------ GIVEN RECORDS

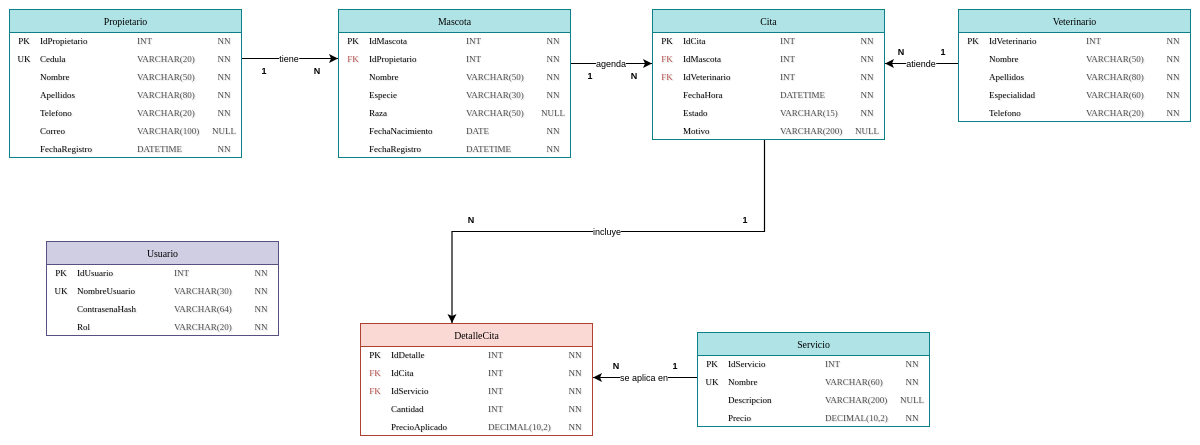
<!DOCTYPE html>
<html lang="es">
<head>
<meta charset="utf-8">
<title>Modelo entidad-relación: clínica veterinaria</title>
<style>
:root {
  --paper: #ffffff;
  --ink: #000000;
  --muted: #4d4d4d;
  --foreign: #b85450;
  --teal-fill: #b0e3e6;
  --teal-line: #0e8088;
  --violet-fill: #d0cee2;
  --violet-line: #56517e;
  --rose-fill: #fad9d5;
  --rose-line: #ae4132;
}
* { box-sizing: border-box; margin: 0; padding: 0; }
body { width: 1200px; height: 445px; overflow: hidden; background: var(--paper); }
.diagram { position: relative; width: 1200px; height: 445px; overflow: hidden; }
.edges { position: absolute; inset: 0; }
.edges path.edge { fill: none; stroke: var(--ink); stroke-width: 1.2; }

.entity {
  --fill: var(--teal-fill);
  --line: var(--teal-line);
  position: absolute;
  width: 233px;
  background: var(--paper);
  border: 1px solid var(--line);
  font-family: "Liberation Serif", serif;
}
.entity.violet { --fill: var(--violet-fill); --line: var(--violet-line); }
.entity.rose { --fill: var(--rose-fill); --line: var(--rose-line); }
.entity h2 {
  height: 23px;
  background: var(--fill);
  border-bottom: 1px solid var(--line);
  font-size: 9.8px;
  font-weight: 400;
  line-height: 23px;
  text-align: center;
}
.fields { margin-bottom: -2px; list-style: none; }
.fields li {
  display: grid;
  grid-template-columns: 30px 97px 70px 34px;
  height: 18px;
  font-size: 9px;
  line-height: 17px;
  white-space: nowrap;
  text-shadow: 1px 1px 1px rgba(0, 0, 0, .14);
}
.key { width: 28px; text-align: center; }
.foreign { color: var(--foreign); }
.type, .null { color: var(--muted); }
.null { display: flex; justify-content: center; }

.label, .count {
  position: absolute;
  transform: translate(-50%, -50%);
  font: 9px/11px "Liberation Sans", sans-serif;
  white-space: nowrap;
}
.label { background: var(--paper); }
.count { font-weight: 700; }

#propietario { left: 9px; top: 9px; }
#mascota { left: 338px; top: 9px; }
#cita { left: 652px; top: 9px; }
#veterinario { left: 958px; top: 9px; }
#usuario { left: 46px; top: 241px; }
#detalle-cita { left: 360px; top: 323px; }
#servicio { left: 697px; top: 332px; }
</style>
</head>
<body>
<main class="diagram">

  <article class="entity" id="propietario">
    <h2>Propietario</h2>
    <ul class="fields">
      <li><span class="key">PK</span><span>IdPropietario</span><span class="type">INT</span><span class="null">NN</span></li>
      <li><span class="key">UK</span><span>Cedula</span><span class="type">VARCHAR(20)</span><span class="null">NN</span></li>
      <li><span class="key"></span><span>Nombre</span><span class="type">VARCHAR(50)</span><span class="null">NN</span></li>
      <li><span class="key"></span><span>Apellidos</span><span class="type">VARCHAR(80)</span><span class="null">NN</span></li>
      <li><span class="key"></span><span>Telefono</span><span class="type">VARCHAR(20)</span><span class="null">NN</span></li>
      <li><span class="key"></span><span>Correo</span><span class="type">VARCHAR(100)</span><span class="null">NULL</span></li>
      <li><span class="key"></span><span>FechaRegistro</span><span class="type">DATETIME</span><span class="null">NN</span></li>
    </ul>
  </article>

  <article class="entity" id="mascota">
    <h2>Mascota</h2>
    <ul class="fields">
      <li><span class="key">PK</span><span>IdMascota</span><span class="type">INT</span><span class="null">NN</span></li>
      <li><span class="key foreign">FK</span><span>IdPropietario</span><span class="type">INT</span><span class="null">NN</span></li>
      <li><span class="key"></span><span>Nombre</span><span class="type">VARCHAR(50)</span><span class="null">NN</span></li>
      <li><span class="key"></span><span>Especie</span><span class="type">VARCHAR(30)</span><span class="null">NN</span></li>
      <li><span class="key"></span><span>Raza</span><span class="type">VARCHAR(50)</span><span class="null">NULL</span></li>
      <li><span class="key"></span><span>FechaNacimiento</span><span class="type">DATE</span><span class="null">NN</span></li>
      <li><span class="key"></span><span>FechaRegistro</span><span class="type">DATETIME</span><span class="null">NN</span></li>
    </ul>
  </article>

  <article class="entity" id="cita">
    <h2>Cita</h2>
    <ul class="fields">
      <li><span class="key">PK</span><span>IdCita</span><span class="type">INT</span><span class="null">NN</span></li>
      <li><span class="key foreign">FK</span><span>IdMascota</span><span class="type">INT</span><span class="null">NN</span></li>
      <li><span class="key foreign">FK</span><span>IdVeterinario</span><span class="type">INT</span><span class="null">NN</span></li>
      <li><span class="key"></span><span>FechaHora</span><span class="type">DATETIME</span><span class="null">NN</span></li>
      <li><span class="key"></span><span>Estado</span><span class="type">VARCHAR(15)</span><span class="null">NN</span></li>
      <li><span class="key"></span><span>Motivo</span><span class="type">VARCHAR(200)</span><span class="null">NULL</span></li>
    </ul>
  </article>

  <article class="entity" id="veterinario">
    <h2>Veterinario</h2>
    <ul class="fields">
      <li><span class="key">PK</span><span>IdVeterinario</span><span class="type">INT</span><span class="null">NN</span></li>
      <li><span class="key"></span><span>Nombre</span><span class="type">VARCHAR(50)</span><span class="null">NN</span></li>
      <li><span class="key"></span><span>Apellidos</span><span class="type">VARCHAR(80)</span><span class="null">NN</span></li>
      <li><span class="key"></span><span>Especialidad</span><span class="type">VARCHAR(60)</span><span class="null">NN</span></li>
      <li><span class="key"></span><span>Telefono</span><span class="type">VARCHAR(20)</span><span class="null">NN</span></li>
    </ul>
  </article>

  <article class="entity violet" id="usuario">
    <h2>Usuario</h2>
    <ul class="fields">
      <li><span class="key">PK</span><span>IdUsuario</span><span class="type">INT</span><span class="null">NN</span></li>
      <li><span class="key">UK</span><span>NombreUsuario</span><span class="type">VARCHAR(30)</span><span class="null">NN</span></li>
      <li><span class="key"></span><span>ContrasenaHash</span><span class="type">VARCHAR(64)</span><span class="null">NN</span></li>
      <li><span class="key"></span><span>Rol</span><span class="type">VARCHAR(20)</span><span class="null">NN</span></li>
    </ul>
  </article>

  <article class="entity rose" id="detalle-cita">
    <h2>DetalleCita</h2>
    <ul class="fields">
      <li><span class="key">PK</span><span>IdDetalle</span><span class="type">INT</span><span class="null">NN</span></li>
      <li><span class="key foreign">FK</span><span>IdCita</span><span class="type">INT</span><span class="null">NN</span></li>
      <li><span class="key foreign">FK</span><span>IdServicio</span><span class="type">INT</span><span class="null">NN</span></li>
      <li><span class="key"></span><span>Cantidad</span><span class="type">INT</span><span class="null">NN</span></li>
      <li><span class="key"></span><span>PrecioAplicado</span><span class="type">DECIMAL(10,2)</span><span class="null">NN</span></li>
    </ul>
  </article>

  <article class="entity" id="servicio">
    <h2>Servicio</h2>
    <ul class="fields">
      <li><span class="key">PK</span><span>IdServicio</span><span class="type">INT</span><span class="null">NN</span></li>
      <li><span class="key">UK</span><span>Nombre</span><span class="type">VARCHAR(60)</span><span class="null">NN</span></li>
      <li><span class="key"></span><span>Descripcion</span><span class="type">VARCHAR(200)</span><span class="null">NULL</span></li>
      <li><span class="key"></span><span>Precio</span><span class="type">DECIMAL(10,2)</span><span class="null">NN</span></li>
    </ul>
  </article>

  <svg class="edges" width="1200" height="445" viewBox="0 0 1200 445" aria-hidden="true">
    <defs>
      <marker id="arrow" markerUnits="userSpaceOnUse" markerWidth="10" markerHeight="10" refX="9" refY="5" orient="auto">
        <path d="M9 5 L0 0.5 L2 5 L0 9.5 Z"/>
      </marker>
    </defs>
    <path class="edge" marker-end="url(#arrow)" d="M242 58.5 H338"/>
    <path class="edge" marker-end="url(#arrow)" d="M571 63.5 H652"/>
    <path class="edge" marker-end="url(#arrow)" d="M958 63.5 H885"/>
    <path class="edge" marker-end="url(#arrow)" d="M764.5 140 V231.5 H452 V323"/>
    <path class="edge" marker-end="url(#arrow)" d="M697 377.5 H593"/>
  </svg>

  <span class="label" style="left:289px;top:59px">tiene</span>
  <span class="count" style="left:264px;top:71px">1</span>
  <span class="count" style="left:317px;top:71px">N</span>

  <span class="label" style="left:611px;top:64px">agenda</span>
  <span class="count" style="left:590px;top:76px">1</span>
  <span class="count" style="left:634px;top:76px">N</span>

  <span class="label" style="left:921px;top:64px">atiende</span>
  <span class="count" style="left:901px;top:52px">N</span>
  <span class="count" style="left:943px;top:52px">1</span>

  <span class="label" style="left:607px;top:232px">incluye</span>
  <span class="count" style="left:471px;top:220px">N</span>
  <span class="count" style="left:745px;top:220px">1</span>

  <span class="label" style="left:644px;top:378px">se aplica en</span>
  <span class="count" style="left:616px;top:366px">N</span>
  <span class="count" style="left:675px;top:366px">1</span>

</main>
</body>
</html>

------------

Since only part of the listing is wanted, copy exactly the lines from the one holding "border-box; margin: 0;" to the one holding "absolute; inset: 0;", both included.

• _SOLUTION FOR THIS EXERCISE_
* { box-sizing: border-box; margin: 0; padding: 0; }
body { width: 1200px; height: 445px; overflow: hidden; background: var(--paper); }
.diagram { position: relative; width: 1200px; height: 445px; overflow: hidden; }
.edges { position: absolute; inset: 0; }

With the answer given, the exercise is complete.